    AB - In order to respond to alterations in its environment, a cell has to integrate multiple input-cues and modulate its signaling networks accordingly, in order to elicit a specific response such as proliferation or apoptosis. This process becomes significantly altered during cancer development, with genomic modifications giving rise to differential protein dynamics, ultimately resulting in disease. The exact molecular signaling networks underlying specific disease phenotypes remain elusive, as the definition thereof requires extensive analysis of not only the genomic and proteomic landscapes within a particular tumor, but also the phenotypic response to perturbations. Thus, there is a critical need for an integrative global approach, which assesses a biological system such as cancer from several molecular aspects in an un-biased fashion. This thesis summarizes the efforts that were undertaken as part of my PhD in an attempt to positively contribute to this fundamental challenge. The thesis is divided into four parts. In Chapter I, we introduce the complexity of cancer, and describe some underlying causes and ways to study the disease from different molecular perspectives. There is a nearly infinite number of biological aspects that would need to be understood to enable comprehensive treatment regimens specific to each patient (i.e. personalized medicine). However, in the approaches outlined in this thesis, we chose metastasis as a key process for interrogating the clinical potential of targeting cancer networks using Network Biology. Technologies key to this, such as Mass Spectrometry (MS), Next-Generation Sequencing (NGS) and High-Content Screening (HCS) are briefly described. In Chapter II, we cover how signaling networks and mutational data can be modeled in order to gain a better understanding of molecular processes which are fundamental to tumorigenesis. In Article 1, we propose a novel framework for how cancer mutations can be studied by taking into account their effect at the protein network level. In Article 2, we demonstrate how global, quantitative data on phosphorylation dynamics can be generated using MS, and how this can be modeled using a computational framework for deciphering kinase-substrate dynamics. This framework is described in depth in Article 3, and covers the design of KinomeXplorer, which allows the prediction of kinases responsible for modulating observed phosphorylation dynamics in a given biological sample. In Chapter III, we move into Integrative Network Biology, where, by combining two fundamental technologies (MS & NGS), we can obtain more in-depth insights into the links between cellular phenotype and genotype. Article 4 describes the proof-of-principle concept of how one can look at DNA mutations and protein dynamics in an integrative fashion. This has, for example, allowed us to investigate how mutations at the DNA level are propagated at the proteome level. Article 5 demonstrates how by taking a global, multi-platform approach, combined with extensive computational analysis, it is possible to gain a better understanding of colorectal cancer metastasis, and obtain potential clinical benefits. Chapter IV briefly summarizes the findings of the thesis and closes by proposing some future directions based on the work that was presented. Overall, the thesis aims to demonstrate the value of deploying several experimental platforms, each studying a different biological aspect, combined with in-depth computational analysis, in order to shed light on the fundamental molecular processes which underlie a complex disease like cancer and provide possible avenues for therapeutic intervention.

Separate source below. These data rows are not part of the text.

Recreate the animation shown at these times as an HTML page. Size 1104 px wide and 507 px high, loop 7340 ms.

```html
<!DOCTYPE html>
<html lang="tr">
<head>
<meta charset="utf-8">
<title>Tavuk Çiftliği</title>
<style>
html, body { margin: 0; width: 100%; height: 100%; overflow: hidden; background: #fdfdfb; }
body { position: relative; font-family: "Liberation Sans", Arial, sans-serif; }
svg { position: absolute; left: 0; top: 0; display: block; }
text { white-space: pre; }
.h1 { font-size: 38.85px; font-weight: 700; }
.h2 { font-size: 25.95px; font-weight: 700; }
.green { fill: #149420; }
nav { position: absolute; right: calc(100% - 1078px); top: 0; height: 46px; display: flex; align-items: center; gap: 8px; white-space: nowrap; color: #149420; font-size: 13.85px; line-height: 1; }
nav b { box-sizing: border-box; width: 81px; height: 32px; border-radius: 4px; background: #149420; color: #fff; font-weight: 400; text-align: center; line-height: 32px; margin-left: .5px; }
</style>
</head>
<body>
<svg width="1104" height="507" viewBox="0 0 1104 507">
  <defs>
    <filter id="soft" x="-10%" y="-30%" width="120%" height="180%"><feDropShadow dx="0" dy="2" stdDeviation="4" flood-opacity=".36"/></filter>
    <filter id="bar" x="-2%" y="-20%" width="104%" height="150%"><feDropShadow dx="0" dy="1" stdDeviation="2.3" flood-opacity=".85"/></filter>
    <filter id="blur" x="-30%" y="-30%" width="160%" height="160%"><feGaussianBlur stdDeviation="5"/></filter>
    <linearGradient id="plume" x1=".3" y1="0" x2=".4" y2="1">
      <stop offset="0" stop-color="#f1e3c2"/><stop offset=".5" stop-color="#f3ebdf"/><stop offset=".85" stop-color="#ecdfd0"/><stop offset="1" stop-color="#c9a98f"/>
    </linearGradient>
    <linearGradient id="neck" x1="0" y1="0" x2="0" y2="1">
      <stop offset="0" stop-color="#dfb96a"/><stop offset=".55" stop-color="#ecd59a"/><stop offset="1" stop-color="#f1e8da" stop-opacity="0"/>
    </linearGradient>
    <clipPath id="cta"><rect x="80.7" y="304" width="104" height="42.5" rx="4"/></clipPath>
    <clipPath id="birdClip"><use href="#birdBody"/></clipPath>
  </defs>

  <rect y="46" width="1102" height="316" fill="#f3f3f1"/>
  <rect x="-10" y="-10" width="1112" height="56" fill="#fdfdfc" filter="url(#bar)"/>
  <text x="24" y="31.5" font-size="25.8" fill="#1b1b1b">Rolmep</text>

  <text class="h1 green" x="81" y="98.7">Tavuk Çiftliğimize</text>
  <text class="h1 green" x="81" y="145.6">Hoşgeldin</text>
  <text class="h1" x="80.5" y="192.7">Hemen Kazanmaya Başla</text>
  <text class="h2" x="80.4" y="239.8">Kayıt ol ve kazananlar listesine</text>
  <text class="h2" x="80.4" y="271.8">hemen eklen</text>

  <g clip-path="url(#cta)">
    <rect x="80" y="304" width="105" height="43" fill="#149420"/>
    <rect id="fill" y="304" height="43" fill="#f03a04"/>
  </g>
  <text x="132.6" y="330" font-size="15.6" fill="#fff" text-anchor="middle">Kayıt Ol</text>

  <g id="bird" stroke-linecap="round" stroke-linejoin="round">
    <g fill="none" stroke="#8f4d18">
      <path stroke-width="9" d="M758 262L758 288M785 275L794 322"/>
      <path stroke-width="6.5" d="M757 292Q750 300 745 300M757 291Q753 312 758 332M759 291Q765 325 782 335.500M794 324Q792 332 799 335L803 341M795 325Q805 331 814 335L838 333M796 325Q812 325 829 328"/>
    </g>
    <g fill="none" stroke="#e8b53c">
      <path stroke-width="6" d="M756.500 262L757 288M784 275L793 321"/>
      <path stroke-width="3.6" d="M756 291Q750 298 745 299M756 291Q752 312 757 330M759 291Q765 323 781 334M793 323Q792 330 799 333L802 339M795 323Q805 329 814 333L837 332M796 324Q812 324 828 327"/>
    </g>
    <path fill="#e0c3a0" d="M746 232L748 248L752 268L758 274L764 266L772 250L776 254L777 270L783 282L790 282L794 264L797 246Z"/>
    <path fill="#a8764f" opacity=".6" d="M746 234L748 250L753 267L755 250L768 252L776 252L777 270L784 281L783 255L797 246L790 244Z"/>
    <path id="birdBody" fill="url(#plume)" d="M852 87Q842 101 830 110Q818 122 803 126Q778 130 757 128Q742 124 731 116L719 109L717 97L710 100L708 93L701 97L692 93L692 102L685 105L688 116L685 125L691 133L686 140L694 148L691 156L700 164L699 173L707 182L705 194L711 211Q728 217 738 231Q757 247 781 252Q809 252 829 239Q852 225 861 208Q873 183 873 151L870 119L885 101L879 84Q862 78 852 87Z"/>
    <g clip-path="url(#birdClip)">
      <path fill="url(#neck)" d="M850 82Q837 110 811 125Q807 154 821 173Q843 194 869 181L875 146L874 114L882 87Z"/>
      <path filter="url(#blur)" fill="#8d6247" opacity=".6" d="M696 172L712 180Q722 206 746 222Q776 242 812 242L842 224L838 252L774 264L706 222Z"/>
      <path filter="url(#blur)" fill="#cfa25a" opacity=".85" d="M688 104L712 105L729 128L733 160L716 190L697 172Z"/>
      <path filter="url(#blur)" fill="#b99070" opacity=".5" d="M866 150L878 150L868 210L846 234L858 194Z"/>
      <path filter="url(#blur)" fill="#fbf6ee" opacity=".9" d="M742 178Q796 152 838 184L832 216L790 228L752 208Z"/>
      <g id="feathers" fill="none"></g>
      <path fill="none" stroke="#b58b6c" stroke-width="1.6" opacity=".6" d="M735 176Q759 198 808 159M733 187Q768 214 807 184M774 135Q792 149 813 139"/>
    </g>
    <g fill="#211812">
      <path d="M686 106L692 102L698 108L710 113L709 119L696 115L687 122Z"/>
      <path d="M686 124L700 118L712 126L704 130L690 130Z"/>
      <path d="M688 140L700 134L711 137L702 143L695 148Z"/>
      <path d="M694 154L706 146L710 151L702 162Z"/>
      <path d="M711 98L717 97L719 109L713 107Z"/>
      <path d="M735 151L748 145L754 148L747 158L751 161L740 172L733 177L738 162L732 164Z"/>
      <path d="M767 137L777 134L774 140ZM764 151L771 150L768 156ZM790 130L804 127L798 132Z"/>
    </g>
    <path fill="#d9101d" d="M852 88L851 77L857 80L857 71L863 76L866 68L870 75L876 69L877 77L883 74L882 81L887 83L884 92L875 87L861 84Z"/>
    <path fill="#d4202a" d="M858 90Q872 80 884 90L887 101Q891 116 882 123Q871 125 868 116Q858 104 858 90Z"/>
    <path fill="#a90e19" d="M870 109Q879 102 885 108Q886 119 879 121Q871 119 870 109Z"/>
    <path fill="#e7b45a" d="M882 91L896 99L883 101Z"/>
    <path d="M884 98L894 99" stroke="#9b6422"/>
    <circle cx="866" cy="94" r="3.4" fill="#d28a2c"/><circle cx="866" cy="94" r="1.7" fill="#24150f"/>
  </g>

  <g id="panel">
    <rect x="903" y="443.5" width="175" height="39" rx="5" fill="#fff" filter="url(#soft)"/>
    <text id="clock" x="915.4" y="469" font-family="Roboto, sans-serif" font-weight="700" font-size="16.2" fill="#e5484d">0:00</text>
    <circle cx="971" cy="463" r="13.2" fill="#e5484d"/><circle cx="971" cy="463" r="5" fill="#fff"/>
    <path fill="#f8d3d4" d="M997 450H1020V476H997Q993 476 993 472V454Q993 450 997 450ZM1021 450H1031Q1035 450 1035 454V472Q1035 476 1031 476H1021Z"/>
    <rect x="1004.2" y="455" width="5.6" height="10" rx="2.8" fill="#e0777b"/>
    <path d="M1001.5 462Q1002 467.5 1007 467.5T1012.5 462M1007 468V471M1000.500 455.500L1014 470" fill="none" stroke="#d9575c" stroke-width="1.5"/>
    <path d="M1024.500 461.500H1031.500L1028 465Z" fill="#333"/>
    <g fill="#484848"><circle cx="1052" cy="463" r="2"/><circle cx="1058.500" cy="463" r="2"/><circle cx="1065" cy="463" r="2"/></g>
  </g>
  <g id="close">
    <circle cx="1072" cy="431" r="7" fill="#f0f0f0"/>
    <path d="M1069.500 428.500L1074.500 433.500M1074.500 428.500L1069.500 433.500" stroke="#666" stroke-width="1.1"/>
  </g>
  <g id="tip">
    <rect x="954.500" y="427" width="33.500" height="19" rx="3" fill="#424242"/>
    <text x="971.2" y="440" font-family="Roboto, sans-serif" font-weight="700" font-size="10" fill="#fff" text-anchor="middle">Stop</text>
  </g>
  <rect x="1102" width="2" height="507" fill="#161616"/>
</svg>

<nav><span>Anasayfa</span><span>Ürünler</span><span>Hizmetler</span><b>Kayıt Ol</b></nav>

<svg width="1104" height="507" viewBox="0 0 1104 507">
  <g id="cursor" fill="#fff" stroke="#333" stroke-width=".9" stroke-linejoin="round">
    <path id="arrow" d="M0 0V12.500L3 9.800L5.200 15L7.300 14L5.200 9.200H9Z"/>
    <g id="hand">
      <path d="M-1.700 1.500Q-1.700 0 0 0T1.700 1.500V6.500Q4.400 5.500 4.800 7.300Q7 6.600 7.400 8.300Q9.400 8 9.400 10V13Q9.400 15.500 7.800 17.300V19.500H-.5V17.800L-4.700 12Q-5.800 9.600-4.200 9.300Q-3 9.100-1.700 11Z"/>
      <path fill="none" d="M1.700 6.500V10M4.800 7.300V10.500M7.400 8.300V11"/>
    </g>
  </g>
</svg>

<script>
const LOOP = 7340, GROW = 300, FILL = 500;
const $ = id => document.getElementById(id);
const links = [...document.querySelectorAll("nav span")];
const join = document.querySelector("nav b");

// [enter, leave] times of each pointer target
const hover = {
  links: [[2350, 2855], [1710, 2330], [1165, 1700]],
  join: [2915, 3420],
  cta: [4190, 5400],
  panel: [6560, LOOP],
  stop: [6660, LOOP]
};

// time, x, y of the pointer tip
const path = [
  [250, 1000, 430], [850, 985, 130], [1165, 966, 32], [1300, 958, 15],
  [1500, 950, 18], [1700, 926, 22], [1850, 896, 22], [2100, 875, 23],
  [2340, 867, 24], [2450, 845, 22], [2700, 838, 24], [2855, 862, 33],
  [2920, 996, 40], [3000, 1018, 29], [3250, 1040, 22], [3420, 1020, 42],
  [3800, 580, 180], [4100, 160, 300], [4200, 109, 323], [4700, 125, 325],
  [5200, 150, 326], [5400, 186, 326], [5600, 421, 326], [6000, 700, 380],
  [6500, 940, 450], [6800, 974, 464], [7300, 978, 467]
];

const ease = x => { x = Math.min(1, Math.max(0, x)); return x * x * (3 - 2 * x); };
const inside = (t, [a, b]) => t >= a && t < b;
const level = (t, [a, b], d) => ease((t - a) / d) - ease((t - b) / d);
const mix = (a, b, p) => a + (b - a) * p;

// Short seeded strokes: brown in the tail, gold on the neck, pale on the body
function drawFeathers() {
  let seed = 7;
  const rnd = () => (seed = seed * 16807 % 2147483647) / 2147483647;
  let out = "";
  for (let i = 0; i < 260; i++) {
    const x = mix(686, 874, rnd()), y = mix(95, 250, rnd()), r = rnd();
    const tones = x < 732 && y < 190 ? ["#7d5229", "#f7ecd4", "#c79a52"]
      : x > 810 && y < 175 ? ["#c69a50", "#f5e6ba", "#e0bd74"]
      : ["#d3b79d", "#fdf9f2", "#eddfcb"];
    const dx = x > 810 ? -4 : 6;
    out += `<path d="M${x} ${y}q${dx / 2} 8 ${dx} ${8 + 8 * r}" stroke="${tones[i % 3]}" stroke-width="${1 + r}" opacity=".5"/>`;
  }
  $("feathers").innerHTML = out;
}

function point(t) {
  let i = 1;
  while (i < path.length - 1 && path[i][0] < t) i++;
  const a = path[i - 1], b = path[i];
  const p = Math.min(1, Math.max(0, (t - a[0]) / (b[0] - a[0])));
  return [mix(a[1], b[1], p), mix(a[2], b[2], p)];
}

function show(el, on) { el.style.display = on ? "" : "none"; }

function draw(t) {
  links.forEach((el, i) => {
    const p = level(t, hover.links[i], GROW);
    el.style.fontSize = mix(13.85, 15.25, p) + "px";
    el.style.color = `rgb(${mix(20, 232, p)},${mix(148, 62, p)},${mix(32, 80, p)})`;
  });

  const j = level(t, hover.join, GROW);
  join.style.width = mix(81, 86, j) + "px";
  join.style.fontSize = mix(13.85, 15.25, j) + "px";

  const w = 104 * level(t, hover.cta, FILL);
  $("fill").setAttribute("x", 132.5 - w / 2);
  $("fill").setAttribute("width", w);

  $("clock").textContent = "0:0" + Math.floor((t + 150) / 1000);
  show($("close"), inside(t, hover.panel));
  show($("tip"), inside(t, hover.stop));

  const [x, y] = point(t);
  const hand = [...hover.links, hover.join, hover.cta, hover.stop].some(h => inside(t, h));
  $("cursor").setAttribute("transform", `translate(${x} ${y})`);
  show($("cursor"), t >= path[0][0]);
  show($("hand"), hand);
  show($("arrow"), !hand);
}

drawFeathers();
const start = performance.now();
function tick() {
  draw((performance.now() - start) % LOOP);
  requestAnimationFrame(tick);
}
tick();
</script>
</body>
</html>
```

    M3 - Ph.D. thesis

    BT - Modeling Cancer Metastasis using Global, Quantitative and Integrative Network Biology

    PB - Technical University of Denmark

    ER -